ARML2. While the demo will focus on geospatial components, the trio is also working towards making computer vision based AR scenarios interoperable after the successful demonstration in Barcelona at the Mobile World Congress. The AR community should expect some more exciting interoperability news coming soon!”“Wikitude, Layar and Metaio will show their three browsers running the same content, coming from the same source, using
The Official Press ReleaseThe Open Geospatial Consortium (OGC) invites all mobile developers, location data providers, network operators and LBS service users to an exciting seminar and reception that will be held from 0900 to 1500 on 25 February 2014 in Barcelona, Spain at the Institut Cartogràfic de Catalunya (ICC) during the Mobile World Congress. The Mobile World Congress, to be held 24-27 February 2014 in Barcelona, is the world’s largest exhibition, conference and networking event for mobile operators, cell phone and device manufacturers, and providers of mobile software. In addition to presentations by OGC representatives about location standards that maximize the value of mobile devices’ location awareness, the OGC will host the world’s first Augmented Reality (AR) Browser Interoperability Demonstration. Layar, Metaio and Wikitude, the largest AR platform providers, have cooperated to make it easy for AR content to be shared across their technology platforms. This cooperation has resulted in the development of three unreleased but fully functioning browsers from the three companies. The demonstration of AR content being used interchangeably by these browsers will take place after lunch on Tuesday Feb 25 at the ICC during the OGC mobile seminar. The common AR interchange format that enables this AR interoperability is based on the candidate OGC ARML 2.0 Encoding Standard that Martin Lechner of Wikitude introduced into the OGC, with the goal to provide an interchange format for Augmented Reality. After it has been successfully tested in the interoperability experiment, ARML 2.0 will be reviewed by the OGC membership to become an adopted OGC standard within the next couple of months. The companies demonstrating AR interoperability believe tomorrow’s AR market will be much more open, and thus much larger, than today’s AR market. Today, a user equipped with an AR-ready device, including sensors and appropriate output/display support, must download a proprietary application to experience content published using an AR experience authoring platform. A subset of these applications are referred to as “AR browsers.” AR browser interoperability benefits at least these four stakeholder groups:

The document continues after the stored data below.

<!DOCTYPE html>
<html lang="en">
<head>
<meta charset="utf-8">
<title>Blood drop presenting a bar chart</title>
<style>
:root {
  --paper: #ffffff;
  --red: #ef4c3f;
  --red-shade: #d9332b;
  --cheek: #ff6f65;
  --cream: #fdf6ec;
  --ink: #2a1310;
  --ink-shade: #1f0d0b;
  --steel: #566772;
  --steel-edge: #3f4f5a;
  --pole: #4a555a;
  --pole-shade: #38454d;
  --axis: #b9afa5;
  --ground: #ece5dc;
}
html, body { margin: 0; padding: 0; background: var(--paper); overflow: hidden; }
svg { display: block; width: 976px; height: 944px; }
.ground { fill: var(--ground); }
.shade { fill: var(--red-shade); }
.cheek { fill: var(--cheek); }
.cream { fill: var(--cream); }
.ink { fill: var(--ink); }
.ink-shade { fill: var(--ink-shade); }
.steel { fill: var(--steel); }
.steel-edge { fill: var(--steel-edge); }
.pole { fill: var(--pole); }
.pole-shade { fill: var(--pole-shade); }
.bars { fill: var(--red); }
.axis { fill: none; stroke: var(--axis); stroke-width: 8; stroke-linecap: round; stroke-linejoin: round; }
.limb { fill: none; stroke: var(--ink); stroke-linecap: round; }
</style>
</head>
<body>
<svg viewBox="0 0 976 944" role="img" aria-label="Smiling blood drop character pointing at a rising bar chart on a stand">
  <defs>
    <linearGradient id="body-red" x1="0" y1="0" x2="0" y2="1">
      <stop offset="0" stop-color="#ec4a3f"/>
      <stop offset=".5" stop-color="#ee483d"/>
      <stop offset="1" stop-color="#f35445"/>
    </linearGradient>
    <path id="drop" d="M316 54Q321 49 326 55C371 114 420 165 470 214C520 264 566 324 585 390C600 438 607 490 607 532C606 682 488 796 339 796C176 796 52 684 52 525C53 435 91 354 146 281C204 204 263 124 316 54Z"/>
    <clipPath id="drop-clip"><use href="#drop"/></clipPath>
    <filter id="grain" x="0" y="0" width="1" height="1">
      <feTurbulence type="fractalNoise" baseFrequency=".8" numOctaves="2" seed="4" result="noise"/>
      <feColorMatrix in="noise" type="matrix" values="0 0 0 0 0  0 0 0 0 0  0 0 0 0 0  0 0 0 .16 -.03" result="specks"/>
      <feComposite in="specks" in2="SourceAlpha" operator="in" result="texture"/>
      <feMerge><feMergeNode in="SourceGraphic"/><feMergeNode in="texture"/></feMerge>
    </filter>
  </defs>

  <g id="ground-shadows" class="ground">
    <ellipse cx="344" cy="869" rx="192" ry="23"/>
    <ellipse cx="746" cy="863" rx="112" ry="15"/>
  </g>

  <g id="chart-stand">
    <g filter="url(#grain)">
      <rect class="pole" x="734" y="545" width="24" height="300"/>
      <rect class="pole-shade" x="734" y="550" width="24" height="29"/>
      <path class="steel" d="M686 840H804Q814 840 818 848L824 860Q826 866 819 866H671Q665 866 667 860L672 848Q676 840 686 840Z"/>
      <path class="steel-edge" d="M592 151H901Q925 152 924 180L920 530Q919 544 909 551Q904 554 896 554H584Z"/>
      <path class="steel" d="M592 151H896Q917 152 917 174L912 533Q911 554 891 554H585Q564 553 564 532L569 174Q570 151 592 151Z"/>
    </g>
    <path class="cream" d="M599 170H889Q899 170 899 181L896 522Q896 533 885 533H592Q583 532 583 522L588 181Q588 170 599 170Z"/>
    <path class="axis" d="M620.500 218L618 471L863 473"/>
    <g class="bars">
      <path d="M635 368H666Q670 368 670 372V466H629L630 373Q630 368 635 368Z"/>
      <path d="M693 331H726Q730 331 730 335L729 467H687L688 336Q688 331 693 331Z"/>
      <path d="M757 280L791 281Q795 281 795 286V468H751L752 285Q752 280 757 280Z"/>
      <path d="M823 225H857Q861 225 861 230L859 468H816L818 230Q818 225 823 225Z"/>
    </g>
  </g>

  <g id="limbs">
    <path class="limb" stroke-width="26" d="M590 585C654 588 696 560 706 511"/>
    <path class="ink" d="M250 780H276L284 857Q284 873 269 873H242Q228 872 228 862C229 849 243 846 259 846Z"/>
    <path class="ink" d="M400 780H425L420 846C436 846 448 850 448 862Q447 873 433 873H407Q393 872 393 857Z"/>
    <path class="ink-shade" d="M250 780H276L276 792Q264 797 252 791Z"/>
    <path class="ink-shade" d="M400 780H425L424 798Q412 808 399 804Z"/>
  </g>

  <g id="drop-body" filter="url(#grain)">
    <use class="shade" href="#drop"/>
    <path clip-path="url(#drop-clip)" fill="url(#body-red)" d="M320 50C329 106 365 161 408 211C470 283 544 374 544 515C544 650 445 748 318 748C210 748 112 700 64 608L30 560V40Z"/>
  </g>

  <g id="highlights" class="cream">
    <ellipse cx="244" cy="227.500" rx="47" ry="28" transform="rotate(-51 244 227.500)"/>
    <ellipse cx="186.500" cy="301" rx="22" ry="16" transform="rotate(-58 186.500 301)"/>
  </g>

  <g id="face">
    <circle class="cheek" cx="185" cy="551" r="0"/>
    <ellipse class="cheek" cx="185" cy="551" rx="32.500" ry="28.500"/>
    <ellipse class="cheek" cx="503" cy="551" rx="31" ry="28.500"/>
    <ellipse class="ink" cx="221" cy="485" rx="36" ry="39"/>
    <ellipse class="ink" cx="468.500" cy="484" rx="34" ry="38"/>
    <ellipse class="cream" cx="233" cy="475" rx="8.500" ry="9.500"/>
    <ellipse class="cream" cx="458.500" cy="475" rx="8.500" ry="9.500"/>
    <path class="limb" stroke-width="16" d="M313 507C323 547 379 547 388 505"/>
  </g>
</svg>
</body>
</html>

- Content Publishers will be able to offer AR experiences with their content to larger potential audiences (e.g., all users of AR browsers that support interoperability) with equal or lower effort (costs) of preparing/producing AR browser-based experiences with their digital assets,
- Developers of AR experiences will be able to choose the AR experience authoring environment they prefer or is best suited to a project without sacrificing the “basic” experience they can offer their clients’ target audiences and also be able to invest in innovation (specialize) in preparation of highly engaging and interactive experiences,
- Attracted by larger total audience size and lower barrier to entry, there will be more content publishers willing to invest in AR and greater number of developers learning/perfecting AR experience design, generating higher revenues for AR authoring and content management system providers, and
- End users will be able to discover and select AR experiences from a larger catalog while also choosing the AR browser they prefer.